2. The demonstration of chemical interaction of a sample with water and other vapors by sorption studies alone is not always
3. Chemical interaction of water with samples appears to be relatively rare. The major problems associated with high humidity
in the production, storage and handling of samples therefore seem to be due to physical rather than chemical degradation.
Authors:C. Barba, M. Martí, A. Roddick-Lanzilotta, A. Manich, J. Carilla, J. Parra, and L. Coderch
Most beauty care products and treatments primarily affect the cuticle layers of hair fibers. The resulting damage has an adverse
effect on hair water absorption. Water changes a wide variety of properties of human hair and is therefore of fundamental
interest. Wool proteins are mild, natural, biodegradable, and sustainably produced with multiple functionalities and potential
for use in the personal care and detergent market. In this study, the effect on hair water sorption of two types of keratin
samples obtained from wool is investigated. Modifications of hair water sorption due to a bleaching treatment have been demonstrated,
with lower values of water sorption capacity and an increase of the fibers permeability. Applications of keratin peptides
and proteins to bleached hair improved the water sorption properties of the fibers and reduced their permeability.
Several lactose samples containing various amounts of amorphicity were studied with an isothermal microcalorimetric technique,
which allow to detect the heat and the quantity of water sorption simultaneously. As interaction with vapor is characteristic
of different surfaces, the samples were easy to be discriminated from each other by studying sorption behavior. With the crystalline
lactose samples, the amount of sorbed water was too minor to be detected reliably with the technique, but differences were
found when the energy values (J g−1) were compared. In the future work, the measurement set-up will be improved so that sorption rates less than 0.1 nmol s−1 can be measured repeatably and reliably.
Differential scanning calorimetry (DSC) was used
to determine phase transitions of freeze-dried camu-camu pulp in a wide range
of moisture content. Samples were equilibrated at 25°C over saturated
salt solutions in order to obtain water activities (aw)
between 0.11–0.90. Samples with aw>0.90
were obtained by direct water addition. At the low and intermediate moisture

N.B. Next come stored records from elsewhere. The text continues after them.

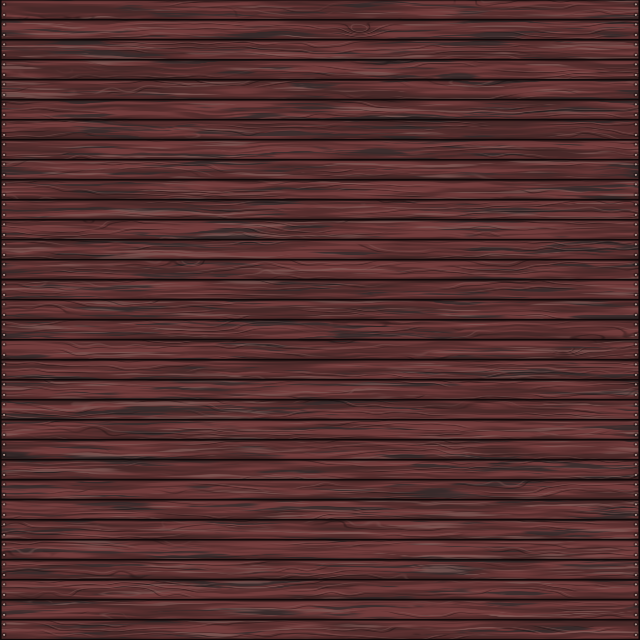
This texture is drawn by a Shadertoy shader. Its source:

```glsl
// Dark red wooden siding: full-width horizontal planks split by black seams,
// with two nails at each end. Grain is stretched value noise, bent by a slow
// warp and reseeded per plank; veins are wavy contour lines along the grain.
#define PLANKS 32.0
#define SEAM_HALF 0.035
#define SEAM_SHIFT 0.015
#define NAIL_INSET 0.0065
#define NAIL_RADIUS 0.0016
#define WARP 0.35
#define VEIN_COUNT 3.0
#define KNOT_CHANCE 0.06

const vec3 SEAM = vec3(0.055, 0.030, 0.032);
const vec3 SOOT = vec3(0.185, 0.158, 0.160);
const vec3 DARK = vec3(0.275, 0.155, 0.153);
const vec3 WOOD = vec3(0.335, 0.175, 0.175);
const vec3 RED  = vec3(0.440, 0.230, 0.230);
const vec3 WORN = vec3(0.500, 0.355, 0.340);
const vec3 NAIL = vec3(0.660, 0.580, 0.550);

float hash(vec2 p) {
    vec3 q = fract(p.xyx * vec3(0.1031, 0.1030, 0.0973));
    q += dot(q, q.yzx + 33.33);
    return fract((q.x + q.y) * q.z);
}

float noise(vec2 p) {
    vec2 i = floor(p), f = fract(p);
    f = f * f * (3.0 - 2.0 * f);
    return mix(mix(hash(i), hash(i + vec2(1, 0)), f.x),
               mix(hash(i + vec2(0, 1)), hash(i + vec2(1, 1)), f.x), f.y);
}

float fbm(vec2 p) {
    float sum = 0.0, amp = 0.55;
    for (int i = 0; i < 3; i++) {
        sum += amp * noise(p);
        p = p * 2.1 + 17.3;
        amp *= 0.5;
    }
    return sum;
}

// Wood colour at x along the canvas and v across one plank
vec3 plankColor(float x, float v, float row) {
    vec2 seed = vec2(hash(vec2(row, 3.0)), hash(vec2(row, 8.0))) * 90.0;
    float w = v + WARP * (fbm(vec2(x * 9.0, v * 1.2) + seed) - 0.5);

    // Occasional knot that rings the veins
    vec2 k = vec2((x - hash(vec2(row, 21.0))) * 24.0, (v - 0.5) * 2.0);
    float knot = step(hash(vec2(row, 34.0)), KNOT_CHANCE) * exp(-3.0 * dot(k, k));

    // Base tone: bands, fine fibres, paler top half and a shift per plank
    float band = fbm(vec2(x * 6.0, w * 4.5) + seed.yx);
    float fibre = noise(vec2(x * 13.0, w * 11.0) + seed);
    float tone = 0.46 + 0.9 * (band - 0.48) + 0.55 * (fibre - 0.5)
               + 0.1 * (hash(vec2(row, 55.0)) - 0.5) + 0.12 * (v - 0.5) - 0.2 * knot;
    vec3 col = mix(DARK, WOOD, smoothstep(0.08, 0.4, tone));
    col = mix(col, RED, smoothstep(0.36, 0.72, tone));

    // Sooty and worn streaks
    float soot = fbm(vec2(x * 8.0, w * 5.5) + seed + 31.0);
    float worn = fbm(vec2(x * 7.0, w * 6.5) + seed.yx + 67.0);
    col = mix(col, SOOT, 0.8 * smoothstep(0.58, 0.73, soot));
    col = mix(col, WORN, 0.7 * smoothstep(0.60, 0.78, worn));

    // Thin wavy veins, each a dark line beside a pale one
    float bend = noise(vec2(x * 8.0, v * 1.5) + seed + 5.0)
               + 0.3 * noise(vec2(x * 34.0, v * 2.0) + seed);
    float field = VEIN_COUNT * (v + 0.7 * bend) + 2.0 * knot;
    float width = 0.05 + 0.5 * fwidth(field);
    float pale = 1.0 - smoothstep(0.0, width, abs(fract(field) - 0.5));
    float dark = 1.0 - smoothstep(0.0, width, abs(fract(field + 0.25) - 0.5));
    float fade = smoothstep(0.35, 0.75, noise(vec2(x * 9.0, v * 2.5) + seed + 43.0));
    col *= 1.0 - 0.28 * dark * fade;
    return mix(col, WORN, 0.38 * pale * fade);
}

void mainImage(out vec4 fragColor, in vec2 fragCoord) {
    vec2 uv = fragCoord / iResolution.xy;
    float px = 1.0 / iResolution.y;
    float row = floor(uv.y * PLANKS);
    float v = fract(uv.y * PLANKS);
    vec3 col = plankColor(uv.x, v, row);

    // Soft plank edges, then the seam along the bottom of each plank
    float edge = abs(fract(v + 0.5 - SEAM_SHIFT) - 0.5);
    float blur = px * PLANKS;
    col *= mix(0.82, 1.02, smoothstep(0.04, 0.18, edge));
    col = mix(SEAM, col, smoothstep(SEAM_HALF - 0.4 * blur, SEAM_HALF + 0.7 * blur, edge));

    // Dark border at both ends
    float side = min(uv.x, 1.0 - uv.x);
    col = mix(SEAM, col, smoothstep(0.001, 0.004, side));

    // Mirrored nail pairs with a soft dark rim
    vec2 toNail = vec2(side - NAIL_INSET, (abs(v - 0.52) - 0.26) / PLANKS);
    float d = length(toNail) - NAIL_RADIUS;
    col *= 1.0 - 0.4 * (1.0 - smoothstep(0.0, 0.002 + px, d));
    col = mix(NAIL, col, smoothstep(-0.5 * px, 0.5 * px, d));

    fragColor = vec4(col, 1.0);
}
```
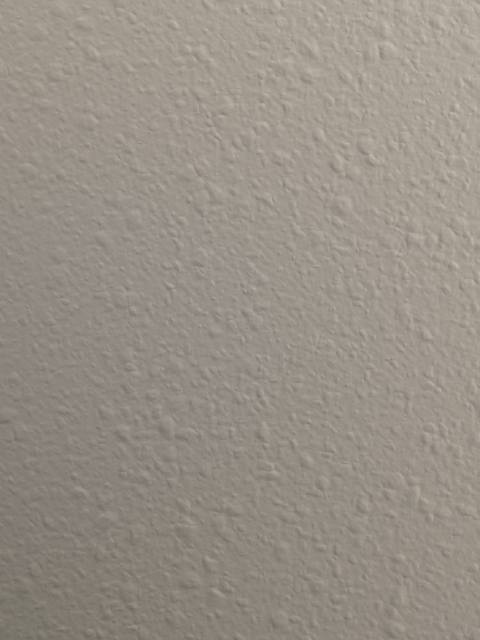
Write a Shadertoy shader that draws this texture.

```glsl
// Painted plaster wall with soft irregular bumps under raking light from the upper right.

// Wall tones at the four corners, before relief shading
const vec3 TOP_LEFT     = vec3(0.632, 0.596, 0.545);
const vec3 TOP_RIGHT    = vec3(0.692, 0.660, 0.608);
const vec3 BOTTOM_LEFT  = vec3(0.476, 0.456, 0.414);
const vec3 BOTTOM_RIGHT = vec3(0.590, 0.558, 0.514);
const vec3 COOL_TINT    = vec3(-0.006, 0.000, 0.020);

// Relief, in units of the canvas height
const float LARGE_CELLS   = 34.0;
const float SMALL_CELLS   = 64.0;
const float LARGE_DENSITY = 0.50;
const float SMALL_DENSITY = 0.62;
const float BUMP_HEIGHT   = 0.27;
const float GRAIN_SCALE   = 125.0;
const float GRAIN_HEIGHT  = 0.0021;
const float WARP_SCALE    = 62.0;
const float WARP_AMOUNT   = 0.008;
const float SLOPE_STEP    = 0.0011;
const float SHADE         = 0.180;

float hash(vec2 p) {
    return fract(sin(dot(p, vec2(127.1, 311.7))) * 43758.5453);
}

float noise(vec2 p) {
    vec2 i = floor(p), f = fract(p);
    f = f * f * f * (f * (f * 6.0 - 15.0) + 10.0);
    return mix(mix(hash(i), hash(i + vec2(1, 0)), f.x),
               mix(hash(i + vec2(0, 1)), hash(i + vec2(1, 1)), f.x), f.y);
}

// Rounded, slightly stretched blobs scattered one per grid cell
float bumps(vec2 p, float cells, float density, float seed) {
    vec2 q = p * cells, cell = floor(q);
    float height = 0.0;
    for (int y = -1; y <= 1; y++)
    for (int x = -1; x <= 1; x++) {
        vec2 c = cell + vec2(x, y);
        vec2 id = c + seed;
        float present = step(hash(id + 3.7), density);
        vec2 d = q - c - vec2(hash(id), hash(id + 17.3));
        float angle = 6.2832 * hash(id + 41.9);
        d = mat2(cos(angle), -sin(angle), sin(angle), cos(angle)) * d;
        d.x *= mix(0.7, 1.0, hash(id + 29.1));
        float size = hash(id + 53.2);
        float radius = mix(0.24, 0.60, size * size);
        float dome = 1.0 - smoothstep(0.2, 1.0, length(d) / radius);
        height = max(height, present * dome * radius);
    }
    return height * BUMP_HEIGHT / cells;
}

float wallHeight(vec2 p) {
    vec2 warp = vec2(noise(p * WARP_SCALE), noise(p * WARP_SCALE + 31.4)) - 0.5;
    vec2 q = p + WARP_AMOUNT * warp;
    float patches = noise(p * 7.0 + 5.0);
    float large = bumps(q, LARGE_CELLS, LARGE_DENSITY, 0.0);
    float small = bumps(q, SMALL_CELLS, SMALL_DENSITY, 71.0);
    float grain = noise(p * GRAIN_SCALE) + 0.35 * noise(p * GRAIN_SCALE * 1.9 + 9.0);
    return max(large * mix(0.7, 1.2, patches), small * mix(1.2, 0.7, patches))
         + GRAIN_HEIGHT * grain;
}

// Broad falloff of the light over the wall
vec3 wallTone(vec2 uv) {
    vec3 tone = mix(mix(BOTTOM_LEFT, BOTTOM_RIGHT, uv.x),
                    mix(TOP_LEFT, TOP_RIGHT, uv.x), uv.y);
    vec2 d = (uv - vec2(0.2, 0.5)) / vec2(0.6, 0.36);
    return tone + COOL_TINT * exp(-dot(d, d));
}

void mainImage(out vec4 fragColor, in vec2 fragCoord) {
    vec2 uv = fragCoord / iResolution.xy;
    vec2 p = fragCoord / iResolution.y;

    // Light comes from above on the left and more from the side on the right
    vec2 light = normalize(mix(vec2(0.45, 1.0), vec2(1.0, 0.65), uv.x));
    vec2 offset = SLOPE_STEP * light;
    float slope = (wallHeight(p - offset) - wallHeight(p + offset)) / (2.0 * SLOPE_STEP);

    // Relief fades where the light strikes the wall more squarely
    float contrast = mix(0.75, 1.05, smoothstep(0.0, 0.7, uv.x + 0.4 * (1.0 - uv.y)));
    vec3 color = wallTone(uv) * (1.0 + SHADE * contrast * clamp(slope, -0.9, 0.9));

    fragColor = vec4(color, 1.0);
}
```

content range, Gordon–Taylor model was able to predict the plasticizing
effect of water. In samples, with aw>0.90,
the glass transition curve exhibited a discontinuity and T’g was practically constant (–58.8°C), representing the glass transition
temperature of the maximally concentrated phase(Tg